Swedish artist Makode Linde created controversy with his cake - an art piece about the practice of female genital mutilation, shown at the Museum of Modern art in Sweden.
The cake screams when you cut her
The cake was sliced open by the Swedish
Minister of Culture, Lena Adelsohn Liljeroth.
Florence Kate Upton's 1895 book "The Adventures
of Two Dutch Dolls and a Golliwogg"
Mr. Linde has used the image of the golliwog in his art, which comes from the blackface tradition and was popularized by a black doll called a golliwog.
Said Mr. Linde:

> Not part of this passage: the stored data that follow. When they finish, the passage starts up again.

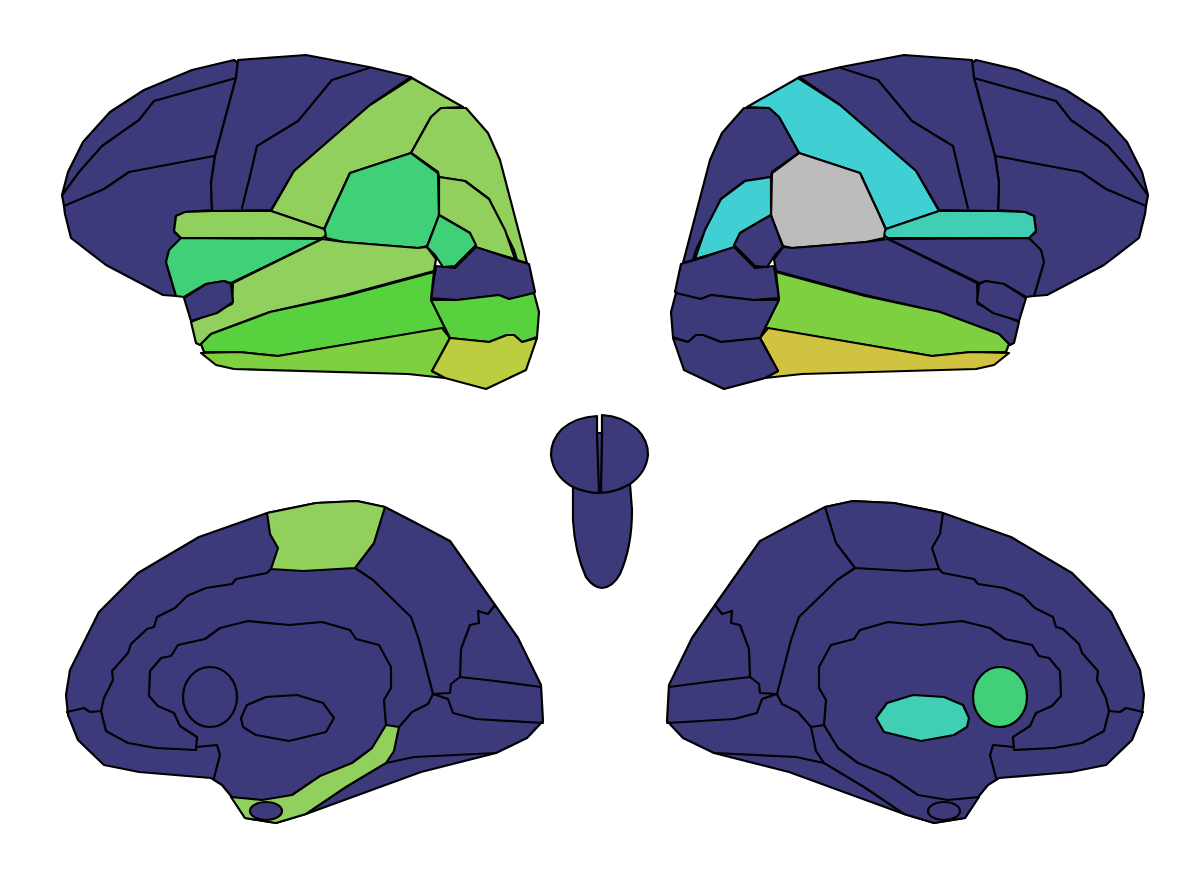
<!DOCTYPE html>
<html lang="en">
<head>
<meta charset="utf-8">
<title>Brain region map</title>
<style>
:root {
  --navy: #3d3a7c; --lime: #92d05d; --leaf: #7ed040; --green: #57d13e;
  --emerald: #40d078; --teal: #40cfb5; --cyan: #40d0d3;
  --olive: #bccd3f; --gold: #cfc33f; --grey: #bcbcbc; --line: #000;
}
html, body { margin: 0; background: #fff; overflow: hidden; }
svg { display: block; width: 1200px; height: 871px; }
.map { fill: var(--navy); stroke: var(--line); stroke-width: 2.2; stroke-linejoin: round; stroke-linecap: round; }
.fold { fill: none; }
.lime { fill: var(--lime); }
.leaf { fill: var(--leaf); }
.green { fill: var(--green); }
.emerald { fill: var(--emerald); }
.teal { fill: var(--teal); }
.cyan { fill: var(--cyan); }
.olive { fill: var(--olive); }
.gold { fill: var(--gold); }
.grey { fill: var(--grey); }
</style>
</head>
<body>
<svg viewBox="0 0 1200 871" role="img" aria-label="Brain region map: outer and inner views of both hemispheres with the brain stem between them">
  <defs>
    <!-- outer view -->
    <g id="frontal">
      <path d="M64 206L62 195L68 172L83 142L110 112L144 90L192 70L234 60L238 63L236 78L215 156L211 183L212 210L185 212L176 216L174 232L181 238L166 262L176 296L163 295L106 265L71 238L65 214Z"/>
      <path class="fold" d="M63 194L79 172L102 146L139 120L154 101L236 78M64 206L104 189L129 172L214 156"/>
    </g>
    <g id="central">
      <path d="M238 60L306 55L369 67L411 77L370 105L294 171L271 210L212 211L211 183L215 156L236 78Z"/>
      <path class="fold" d="M369 68L332 80L298 121L257 146L250 176L242 208"/>
    </g>
    <path id="superior-parietal" d="M412 78L463 107L441 108L431 117L411 153L350 173L331 214L324 229L271 211L294 171L370 105Z"/>
    <path id="angular" d="M441 108L466 108L488 133L500 160L527 263L517 260L514 250L489 199L465 181L439 177L438 172L411 153L431 117Z"/>
    <path id="lateral-occipital" d="M439 177L465 181L489 199L505 230L515 259L474 247L470 233L439 215Z"/>
    <path id="supramarginal" d="M411 153L438 173L439 217L427 246L418 248L344 242L326 238L324 230L331 214L350 173Z"/>
    <path id="temporo-occipital" d="M439 215L470 233L476 245L455 266L443 267L435 255L427 247Z"/>
    <path id="operculum" d="M176 216L185 212L212 211L271 211L324 229Q328 236 322 238L181 238L174 231Z"/>
    <path id="insula" d="M181 238L322 239L231 283L224 281L206 284L184 297L176 296L166 262L169 250Z"/>
    <path id="superior-temporal" d="M322 239L344 242L418 248L427 247L436 259L434 271L345 295L270 312L211 334L200 345L196 343L191 322L232 304L233 283Z"/>
    <path id="temporal-pole" d="M184 298L206 284L224 281L231 284L233 302L217 313L191 321Z"/>
    <path id="middle-temporal" d="M434 272L431 299L445 328L278 356L239 352L204 352L201 344L211 334L270 312L345 296Z"/>
    <path id="inferior-temporal" d="M201 353L239 352L278 356L442 328L450 338L432 371L445 378L408 374L234 369L216 365Z"/>
    <path id="occipital-upper" d="M436 266L455 268L476 247L515 260L529 264L535 292L524 298L509 299L499 295L457 300L431 298Z"/>
    <path id="occipital-middle" d="M431 300L457 300L499 295L509 299L534 293L539 312L537 337L522 342L514 335L507 335L489 342L450 338L445 328Z"/>
    <path id="occipital-lower" d="M450 338L489 342L507 335L514 335L522 342L537 338L526 370L486 389L445 378L432 371Z"/>

    <!-- inner view -->
    <path id="inner-surface" d="M66 695L70 670L99 612L138 573L199 537L267 513L316 503L357 501L385 507L416 523L450 541L495 605L518 638L541 685L543 721L527 738L496 753L421 772L306 814L276 823L245 818L231 796L222 785L211 778L139 772L104 765L78 740L68 715Z"/>
    <path id="paracentral" d="M267 513L316 503L357 501L385 507L374 543L355 568L303 571L271 569L278 548L270 534Z"/>
    <path id="parahippocampal" d="M231 797L262 800L292 795L320 776L352 763L372 748L386 725L399 727L394 751L386 763L346 787L306 814L276 823L245 818Z"/>
    <g id="inner-folds" class="fold">
      <path d="M67 712L84 708L90 712L101 711L104 698L113 680L112 671L128 653L131 644L147 629L154 627L157 617L175 608L187 596L206 588L232 584L236 579L267 573L271 569M355 568L373 580L411 617L419 640L433 694"/>
      <path d="M101 711L106 731L128 743L156 748L196 750L197 737L180 726L174 713L158 706L149 696L150 671L161 658L171 656L178 645L205 639L220 628L248 621L289 625L322 622L350 630L356 639L379 645L391 667L391 688L384 700L386 725"/>
      <path d="M196 747L217 745L220 755L214 778M495 605L488 614L478 611L479 623L470 625L461 649L460 677L451 684L450 693L433 694L428 704L412 712L399 727M460 677L495 681L541 687M433 694L448 699L453 713L476 719L543 723M386 763L414 757L496 753"/>
    </g>
    <ellipse id="caudate" cx="210" cy="697" rx="27" ry="30"/>
    <path id="thalamus" d="M241 718L247 705L266 697L297 695L323 703L334 718L326 732L289 741L256 735L243 727Z"/>
    <ellipse id="amygdala" cx="266" cy="811" rx="16" ry="9"/>
  </defs>

  <rect width="1200" height="871" fill="#fff"/>

  <g id="left-outer" class="map">
    <use href="#frontal"/>
    <use href="#central"/>
    <use href="#superior-parietal" class="lime"/>
    <use href="#angular" class="lime"/>
    <use href="#lateral-occipital" class="lime"/>
    <use href="#supramarginal" class="emerald"/>
    <use href="#operculum" class="lime"/>
    <use href="#insula" class="emerald"/>
    <use href="#superior-temporal" class="lime"/>
    <use href="#temporal-pole"/>
    <use href="#occipital-upper"/>
    <use href="#temporo-occipital" class="emerald"/>
    <use href="#middle-temporal" class="green"/>
    <use href="#inferior-temporal" class="leaf"/>
    <use href="#occipital-middle" class="green"/>
    <use href="#occipital-lower" class="olive"/>
  </g>

  <g id="right-outer" class="map" transform="translate(1210 0) scale(-1 1)">
    <use href="#frontal"/>
    <use href="#central"/>
    <use href="#superior-parietal" class="cyan"/>
    <use href="#angular"/>
    <use href="#lateral-occipital" class="cyan"/>
    <use href="#supramarginal" class="grey"/>
    <use href="#operculum" class="teal"/>
    <use href="#insula"/>
    <use href="#superior-temporal"/>
    <use href="#temporal-pole"/>
    <use href="#occipital-upper"/>
    <use href="#temporo-occipital"/>
    <use href="#middle-temporal" class="leaf"/>
    <use href="#inferior-temporal" class="gold"/>
    <use href="#occipital-middle"/>
    <use href="#occipital-lower"/>
  </g>

  <g id="left-inner" class="map">
    <use href="#inner-surface"/>
    <use href="#inner-folds"/>
    <use href="#paracentral" class="lime"/>
    <use href="#parahippocampal" class="lime"/>
    <use href="#caudate"/>
    <use href="#thalamus"/>
    <use href="#amygdala"/>
  </g>

  <g id="right-inner" class="map" transform="translate(1210 0) scale(-1 1)">
    <use href="#inner-surface"/>
    <use href="#inner-folds"/>
    <use href="#paracentral"/>
    <use href="#parahippocampal"/>
    <use href="#caudate" class="emerald"/>
    <use href="#thalamus" class="teal"/>
    <use href="#amygdala"/>
  </g>

  <g id="cerebellum-and-stem" class="map">
    <path d="M573 486L573 520Q575 553 586 577Q594 588 602 588Q613 587 620 574Q632 547 632 510L630 484Z"/>
    <path d="M597 416Q576 417 562 429Q551 440 551 455Q553 475 571 486Q585 493 600 493L597 433Z"/>
    <path d="M602 415Q622 416 637 429Q648 440 648 455Q646 473 630 484Q617 492 600 493L602 433Z"/>
    <path d="M597 433H602L601 492H599Z"/>
  </g>
</svg>
</body>
</html>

“If people can get this upset from a woman cutting a cake, can’t they use that energy towards the real battle towards female genital mutilation,” he says. “I do understand it is a serious subject and when you mix a serious subject with a light topic like cake people can get upset, but I like humor in my work because [the topics are] depressing and something I have to deal with everyday. People drop their defenses when they can joke about something.”
He also explained that he often infuses his work with a strain of Swedish humor that is very dark and cynical. “From my point of view this humor is a way to cope with horrible facts,” he says. “When I’m trying to tell my friends stories of horrible things I often use some humor to make it palatable.” He says Swedes, though he points out he doesn’t claim to speak for all Swedes, don’t like to take themselves too seriously.
Makode Linde and his "Afromantics" sculptures
- Makode Delinde>>
- Controversial Afro-Swedish Artist Speaks, "It's a Disturbing Picture But It's Also a Disturbing Subject", Hyperallergic>>
- The Brilliance of Sweden's Shocking Golliwog Cake, The Atlantic>>
- The Adventures of two Dutch Dolls and a "Golliwogg", Gutenberg>>